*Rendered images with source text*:
------------------------------------------------------------
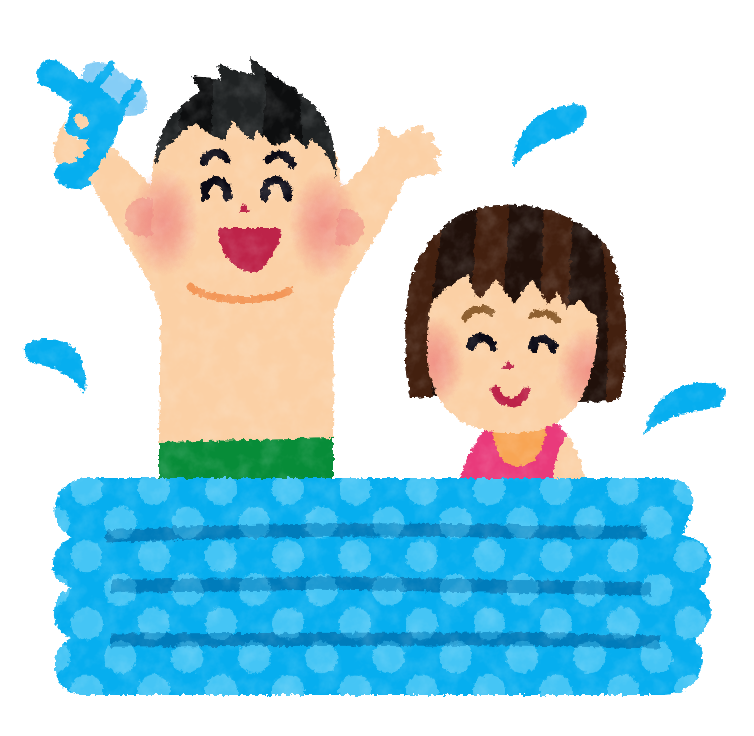
<!DOCTYPE html>
<html lang="en">
<head>
<meta charset="utf-8">
<title>Splashing in the paddling pool</title>
<style>
:root {
  --skin: #fbd0a5;
  --blush: #ee8580;
  --ink: #0b0a16;
  --hair-black: #0d0e0f;
  --hair-black-light: #1f2223;
  --hair-brown: #20100a;
  --hair-brown-light: #43200f;
  --brow-brown: #8f6030;
  --mouth: #bd2349;
  --neck-line: #f39758;
  --trunks: #078c38;
  --swimsuit: #e93a7b;
  --neck-shade: #f8a554;
  --water: #06aeef;
  --tank: #85cdf6;
  --dot: #45c5f5;
  --crease: #0079b8;
}
html, body { margin: 0; background: #fff; overflow: hidden; }
svg { display: block; width: 754px; height: 736px; }
.skin { fill: var(--skin); }
.water { fill: var(--water); }
.line { fill: none; stroke-linecap: round; stroke-linejoin: round; }
.ink { stroke: var(--ink); stroke-width: 8; }
.crease { stroke: var(--crease); stroke-width: 13; stroke-linecap: butt; opacity: .93; }
.crease-dot { fill: #3089bf; }
</style>
</head>
<body>
<svg viewBox="0 0 754 736" role="img" aria-label="A boy with a water pistol and a girl laughing in a blue dotted paddling pool">
  <defs>
    <filter id="crayon" x="0" y="0" width="754" height="736" filterUnits="userSpaceOnUse" color-interpolation-filters="sRGB">
      <feTurbulence type="fractalNoise" baseFrequency=".22" numOctaves="2" seed="4" result="grain"/>
      <feDisplacementMap in="SourceGraphic" in2="grain" scale="6" xChannelSelector="R" yChannelSelector="G" result="rough"/>
      <feTurbulence type="fractalNoise" baseFrequency=".05" numOctaves="4" seed="9"/>
      <feColorMatrix values="0 0 0 0 1  0 0 0 0 1  0 0 0 0 1  .6 0 0 0 -.25" result="paper"/>
      <feComposite in="paper" in2="rough" operator="in" result="fibre"/>
      <feComponentTransfer in="fibre" result="softFibre"><feFuncA type="linear" slope=".5"/></feComponentTransfer>
      <feMerge><feMergeNode in="rough"/><feMergeNode in="softFibre"/></feMerge>
    </filter>
    <radialGradient id="blush">
      <stop offset="0" stop-color="#ee8580" stop-opacity=".8"/>
      <stop offset=".45" stop-color="#ee8580" stop-opacity=".55"/>
      <stop offset="1" stop-color="#ee8580" stop-opacity="0"/>
    </radialGradient>
    <pattern id="dots" x="87" y="489" width="67" height="67.2" patternUnits="userSpaceOnUse">
      <g fill="#45c5f5">
        <circle r="16"/><circle cx="67" r="16"/>
        <circle cy="67.2" r="16"/><circle cx="67" cy="67.2" r="16"/>
        <circle cx="33.5" cy="33.6" r="16"/>
      </g>
    </pattern>
    <path id="pool-shape" d="M88 478H664C686 478 694 490 692 504C691 518 686 528 681 535C702 538 712 550 711 566C710 577 705 584 699 589C708 594 713 606 710 617C707 628 702 634 694 638C703 645 704 661 699 674C693 688 680 694 662 695H86C66 695 55 683 55 665C55 652 61 643 71 638C59 632 53 623 54 612C55 600 61 592 71 588C58 583 52 574 53 562C54 550 61 542 72 538C59 530 53 519 55 506C58 488 70 479 88 478Z"/>
    <clipPath id="pool-clip"><use href="#pool-shape"/></clipPath>
    <path id="boy-head" d="M157 150C150 170 149 192 153 215C158 240 166 262 178 276C200 296 280 300 312 276C327 262 337 240 340 212C342 190 340 168 335 150L300 110H190Z"/>
    <path id="boy-hair" d="M155 167C156 145 160 131 170 118C178 108 188 99 200 91L191 76C200 77 212 77 221 80L218 63C230 70 243 72 254 75L250 58C258 65 268 71 276 77C292 87 310 99 320 113C333 131 337 154 336 178C334 165 327 155 322 147L311 139L307 148L291 133L289 143L272 145L257 130L253 141L232 121L224 140C214 138 206 132 195 123C186 128 181 131 177 138C165 145 159 154 155 167Z"/>
    <clipPath id="boy-hair-clip"><use href="#boy-hair"/></clipPath>
    <path id="girl-hair" d="M411 398C404 365 404 320 409 288C414 260 431 235 455 218C477 204 513 202 540 208C570 215 597 232 609 250C622 282 629 322 625 358C624 376 623 392 616 401L580 402L440 396Z"/>
    <clipPath id="girl-hair-clip"><use href="#girl-hair"/></clipPath>
    <path id="girl-face" d="M431 304C425 332 425 366 435 390C448 420 476 434 513 433C548 432 573 419 584 392C596 364 600 335 596 316L588 310L580 300L566 309L558 292L549 304L531 280L514 304L496 279L480 299C474 294 471 284 468 275C454 282 439 292 431 304Z"/>
    <clipPath id="girl-face-clip"><use href="#girl-face"/></clipPath>
    <path id="smiling-eye" class="line ink" d="M-11 9C-11-3-6-8 0-8C7-8 10-1 12 9M-11 2L-10-3M8-3L12 1"/>
  </defs>

  <g filter="url(#crayon)">
    <g id="splashes" class="water">
      <path d="M513 166C514 138 527 119 550 110C564 104 581 101 586 109C590 123 577 132 561 137C540 143 526 152 513 166Z"/>
      <path d="M85 394C74 378 61 369 45 366C31 364 20 356 25 345C36 337 57 337 71 346C84 356 87 376 85 394Z"/>
      <path d="M644 434C650 410 662 394 682 386C698 380 721 382 726 392C726 404 713 410 697 411C676 413 660 422 644 434Z"/>
    </g>

    <g id="boy">
      <g id="water-pistol">
        <path fill="var(--tank)" d="M82 75C83 63 94 60 106 63L133 80C146 85 150 100 144 111C137 119 124 116 116 109L88 88C83 84 81 80 82 75Z"/>
        <path class="line" stroke="var(--water)" stroke-width="9" d="M111 66L94 88M138 84L121 107"/>
        <path class="water" d="M37 75C37 62 51 56 61 63L84 81L94 83L125 108C128 113 124 118 120 125L103 169C97 184 84 192 70 188C57 185 52 177 56 168L82 139L65 132L72 104L41 84C38 81 37 79 37 75Z"/>
        <path class="skin" d="M72 119C77 112 87 113 89 120C90 127 84 129 79 128Z"/>
      </g>
      <g id="boy-body" class="skin">
        <path d="M89 178C98 170 105 157 111 145L150 185L182 260L310 262L338 190C353 178 368 162 379 148C381 141 376 132 380 127C387 126 391 133 397 137L418 125C424 122 426 129 420 134L431 132C438 133 435 140 430 142L439 149C444 154 439 159 434 158L440 167C441 174 435 175 429 173L406 179C397 197 389 216 376 237C359 265 342 285 334 314L333 442H159L161 313C152 281 127 245 113 222C105 207 95 192 89 178Z"/>
        <path d="M66 120C59 130 53 143 54 154C54 162 58 166 63 162L69 164C75 164 77 160 76 157C83 160 87 155 84 152C90 150 91 145 86 144C89 139 85 137 79 139L65 132Z"/>
      </g>
      <path fill="var(--trunks)" d="M159 442L333 438V486H159Z"/>
      <use href="#boy-head" class="skin"/>
      <g id="boy-ears" fill="#f4aa93">
        <path d="M153 200C140 194 126 202 125 216C124 231 137 240 152 235Z"/>
        <path d="M339 211C352 206 365 215 364 228C363 241 351 249 335 244Z"/>
      </g>
      <g id="boy-cheeks" fill="url(#blush)">
        <ellipse cx="164" cy="222" rx="35" ry="54"/>
        <ellipse cx="324" cy="225" rx="35" ry="54"/>
      </g>
      <use href="#boy-hair" fill="var(--hair-black)"/>
      <g clip-path="url(#boy-hair-clip)" fill="var(--hair-black-light)">
        <path d="M150 180V100L183 98L177 145ZM214 60H267L262 150H211ZM300 90L345 100V180H304Z"/>
      </g>
      <g id="boy-face">
        <path class="line ink" stroke-width="7" d="M204 162C207 151 222 150 227 159M268 160C276 151 288 154 292 164"/>
        <use href="#smiling-eye" x="216" y="188"/>
        <use href="#smiling-eye" x="276" y="188"/>
        <path fill="var(--mouth)" d="M244 204L251 212H238ZM218 234C218 228 223 227 231 228H274C282 228 283 233 280 239C275 253 266 267 258 271C252 274 243 270 237 267C226 260 219 247 218 234Z"/>
        <path class="line" stroke="var(--neck-line)" stroke-width="7" d="M190 287C214 303 265 303 289 291"/>
      </g>
    </g>

    <g id="girl">
      <use href="#girl-hair" fill="var(--hair-brown)"/>
      <g clip-path="url(#girl-hair-clip)" fill="var(--hair-brown-light)">
        <path d="M400 230L444 220C434 270 425 340 435 410H400ZM478 200H510L503 310H470ZM544 200L573 210L568 320H540ZM599 225L640 250V410H605C609 350 610 290 599 225Z"/>
      </g>
      <path class="skin" d="M554 426C571 434 583 456 585 486H550Z"/>
      <path fill="var(--swimsuit)" d="M485 429L557 424L568 434C558 448 553 466 552 486H457C463 464 473 444 485 429Z"/>
      <path fill="var(--neck-shade)" d="M493 428H546C545 449 535 466 518 466C501 466 493 448 493 428Z"/>
      <use href="#girl-face" class="skin"/>
      <g id="girl-cheeks" clip-path="url(#girl-face-clip)" fill="url(#blush)">
        <ellipse cx="434" cy="362" rx="31" ry="46"/>
        <ellipse cx="589" cy="372" rx="33" ry="46"/>
      </g>
      <path class="line" stroke="var(--brow-brown)" stroke-width="7" d="M465 318C470 309 483 307 491 312M532 315C541 311 553 313 557 320"/>
      <path class="line ink" d="M472 347C475 334 490 334 493 348M473 340L470 345M534 349C536 335 549 336 553 350M534 341L532 346M550 342L555 346"/>
      <path fill="var(--mouth)" d="M508 360L515 369H502Z"/>
      <path class="line" stroke="var(--mouth)" stroke-width="9" d="M495 390C500 406 522 406 526 391"/>
    </g>

    <g id="pool">
      <use href="#pool-shape" class="water"/>
      <rect x="50" y="476" width="665" height="222" fill="url(#dots)" clip-path="url(#pool-clip)"/>
      <g id="pool-creases" class="line crease">
        <path id="crease-top" d="M106 537C190 532 300 530 390 530C470 530 560 533 646 532"/>
        <path id="crease-middle" d="M111 586C190 586 260 584 330 583C440 586 550 588 651 589"/>
        <path id="crease-bottom" d="M111 640C250 640 410 638 520 639C570 640 610 641 660 642"/>
      </g>
      <g id="dots-under-creases" fill="none" stroke="url(#dots)" stroke-width="13" opacity=".4">
        <use href="#crease-top"/><use href="#crease-middle"/><use href="#crease-bottom"/>
      </g>
    </g>
  </g>
</svg>
</body>
</html>
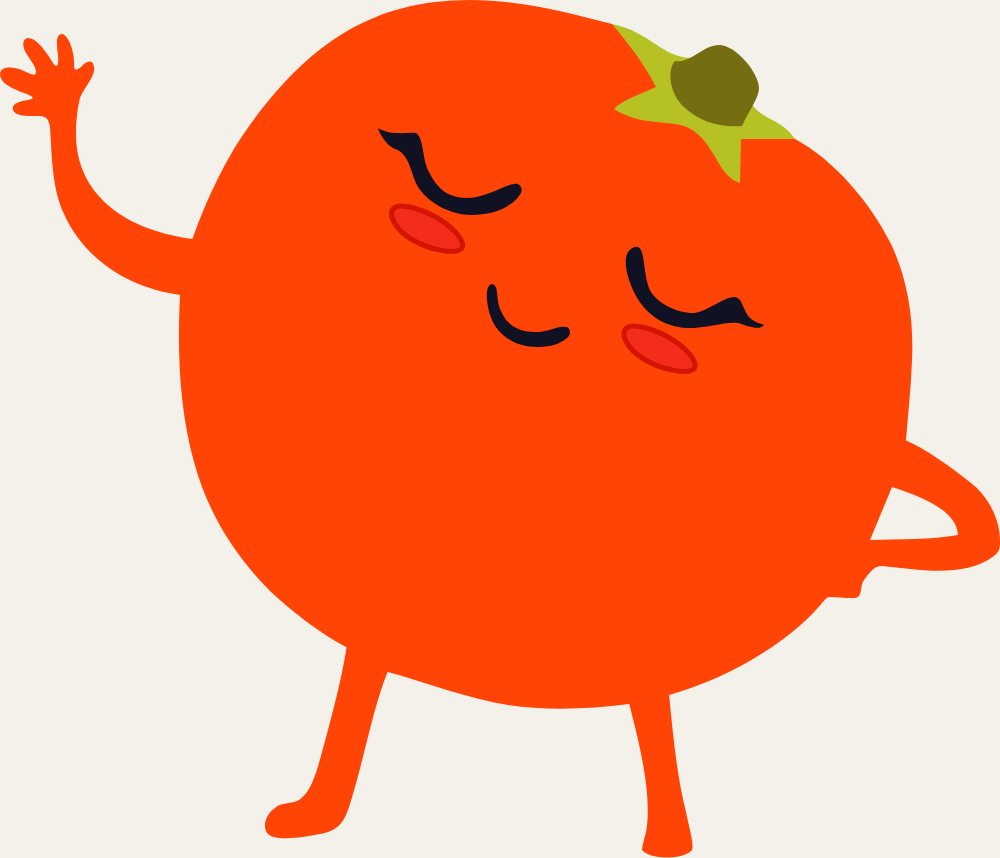
<!DOCTYPE html>
<html lang="en">
<head>
<meta charset="utf-8">
<title>Waving persimmon</title>
<style>
:root {
  --paper: #f4f1ea;
  --skin: #ff4405;
  --leaf: #b6c224;
  --stem: #746d12;
  --ink: #101223;
  --blush: #f42d1b;
  --blush-edge: #d51400;
}
html, body { margin: 0; height: 100%; overflow: hidden; background: var(--paper); }
svg { display: block; width: 1000px; height: 858px; }
.skin { fill: var(--skin); }
.leaf { fill: var(--leaf); }
.stem { fill: var(--stem); }
.face { fill: var(--ink); }
.blush { fill: var(--blush); stroke: var(--blush-edge); stroke-width: 5; }
</style>
</head>
<body>
<svg viewBox="0 0 1000 858" role="img" aria-label="A smiling persimmon waving, with one hand on its hip">
  <defs>
    <path id="cheek" d="M3 3C10-3 38 6 54 18C66 27 74 37 71 43C67 50 40 46 20 34C4 24-4 9 3 3Z"/>
  </defs>

  <g class="skin">
    <path id="body" d="M192 240C207 198 226 157 252 122C310 44 372 0 470 0C520 0 566 12 612 24L795 139C834 160 870 202 891 244C907 278 914 317 912 360C911 388 908 414 906 440L892 487L870 540L826 598C796 638 731 678 669 695L629 704C589 709 548 711 508 705C469 699 428 683 388 672L346 647C318 632 293 612 271 592C236 557 208 514 194 462C180 411 177 357 180 295Z"/>
    <path id="waving-arm" d="M193 239C130 231 76 198 76 134C76 119 78 106 80 98C83 89 96 76 94 67C93 59 87 61 82 66C78 70 74 72 74 65C75 54 69 35 62 34C55 34 57 46 58 56C59 65 57 69 53 63C47 53 37 38 28 38C22 39 22 46 26 53C30 60 36 66 36 72C36 77 30 74 24 71C15 67 1 65 0 74C0 85 17 90 29 95C34 97 34 99 28 100C20 101 11 104 13 110C16 117 28 116 38 116C46 116 49 119 50 127C52 158 52 188 64 214C84 258 127 288 181 295L200 270Z"/>
    <path id="hip-arm" d="M905 440C926 449 951 467 971 483C991 499 1000 522 1000 541C1000 549 999 552 994 556C964 578 921 570 882 566C875 566 872 570 867 576C859 585 863 589 859 596C856 600 842 597 830 597C827 597 825 599 823 602L800 560L869 540C900 539 931 540 958 535C957 511 923 497 892 487L880 450Z"/>
    <path id="left-leg" d="M347 645C341 684 329 726 319 763C314 780 308 796 297 801C290 804 282 802 275 808C265 815 262 828 268 834C275 841 301 838 320 834C336 831 343 825 349 807C363 764 373 707 388 671L370 640Z"/>
    <path id="right-leg" d="M629 703C639 742 651 789 647 826C646 835 643 841 642 850C650 860 684 860 692 850C694 844 690 831 686 812C677 777 673 735 669 694L648 680Z"/>
  </g>

  <g id="calyx">
    <path class="leaf" d="M612 24C651 32 662 58 692 58L753 106C767 122 781 119 795 139L741 139L740 183C719 177 716 147 694 131C675 117 646 129 614 109C622 100 641 94 656 87C645 65 629 44 612 24Z"/>
    <path class="stem" d="M675 61C690 64 703 45 719 45C736 45 759 73 759 88C759 98 748 112 742 126C719 128 699 121 685 108C669 94 667 70 675 61Z"/>
  </g>

  <g id="cheeks" class="blush">
    <use href="#cheek" x="391" y="205"/>
    <use href="#cheek" x="623.5" y="325"/>
  </g>

  <g id="expression" class="face">
    <path id="left-eye" d="M378 128C390 136 410 132 416 133C424 138 422 159 429 172C437 189 449 198 466 198C486 198 501 186 514 184C520 183 523 188 521 193C512 208 492 215 472 215C449 215 428 202 418 187C412 177 411 162 402 153C398 149 395 150 390 146C383 140 379 132 378 128Z"/>
    <path id="right-eye" d="M638 247C645 249 643 272 649 288C655 303 679 314 695 313C710 310 723 297 735 297C743 299 742 308 749 317C754 322 759 323 764 325C759 331 748 326 738 323C726 321 709 328 687 328C664 327 646 314 636 296C629 283 622 262 628 252C631 248 635 246 638 247Z"/>
    <path id="smile" d="M492 284C500 286 495 299 501 311C507 326 520 332 535 332C549 332 558 325 567 327C571 329 571 335 567 338C559 345 548 347 537 347C511 347 492 331 488 307C486 297 486 285 492 284Z"/>
  </g>
</svg>
</body>
</html>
------------------------------------------------------------
*ABOUT THIS TASK*: Once you find the line with "61C690 64 703" in the entries above, output it and each line after it up to and including the line with "247C645 249 643", and nothing else.

*SOLUTION FOR THIS TASK*:
    <path class="stem" d="M675 61C690 64 703 45 719 45C736 45 759 73 759 88C759 98 748 112 742 126C719 128 699 121 685 108C669 94 667 70 675 61Z"/>
  </g>

  <g id="cheeks" class="blush">
    <use href="#cheek" x="391" y="205"/>
    <use href="#cheek" x="623.5" y="325"/>
  </g>

  <g id="expression" class="face">
    <path id="left-eye" d="M378 128C390 136 410 132 416 133C424 138 422 159 429 172C437 189 449 198 466 198C486 198 501 186 514 184C520 183 523 188 521 193C512 208 492 215 472 215C449 215 428 202 418 187C412 177 411 162 402 153C398 149 395 150 390 146C383 140 379 132 378 128Z"/>
    <path id="right-eye" d="M638 247C645 249 643 272 649 288C655 303 679 314 695 313C710 310 723 297 735 297C743 299 742 308 749 317C754 322 759 323 764 325C759 331 748 326 738 323C726 321 709 328 687 328C664 327 646 314 636 296C629 283 622 262 628 252C631 248 635 246 638 247Z"/>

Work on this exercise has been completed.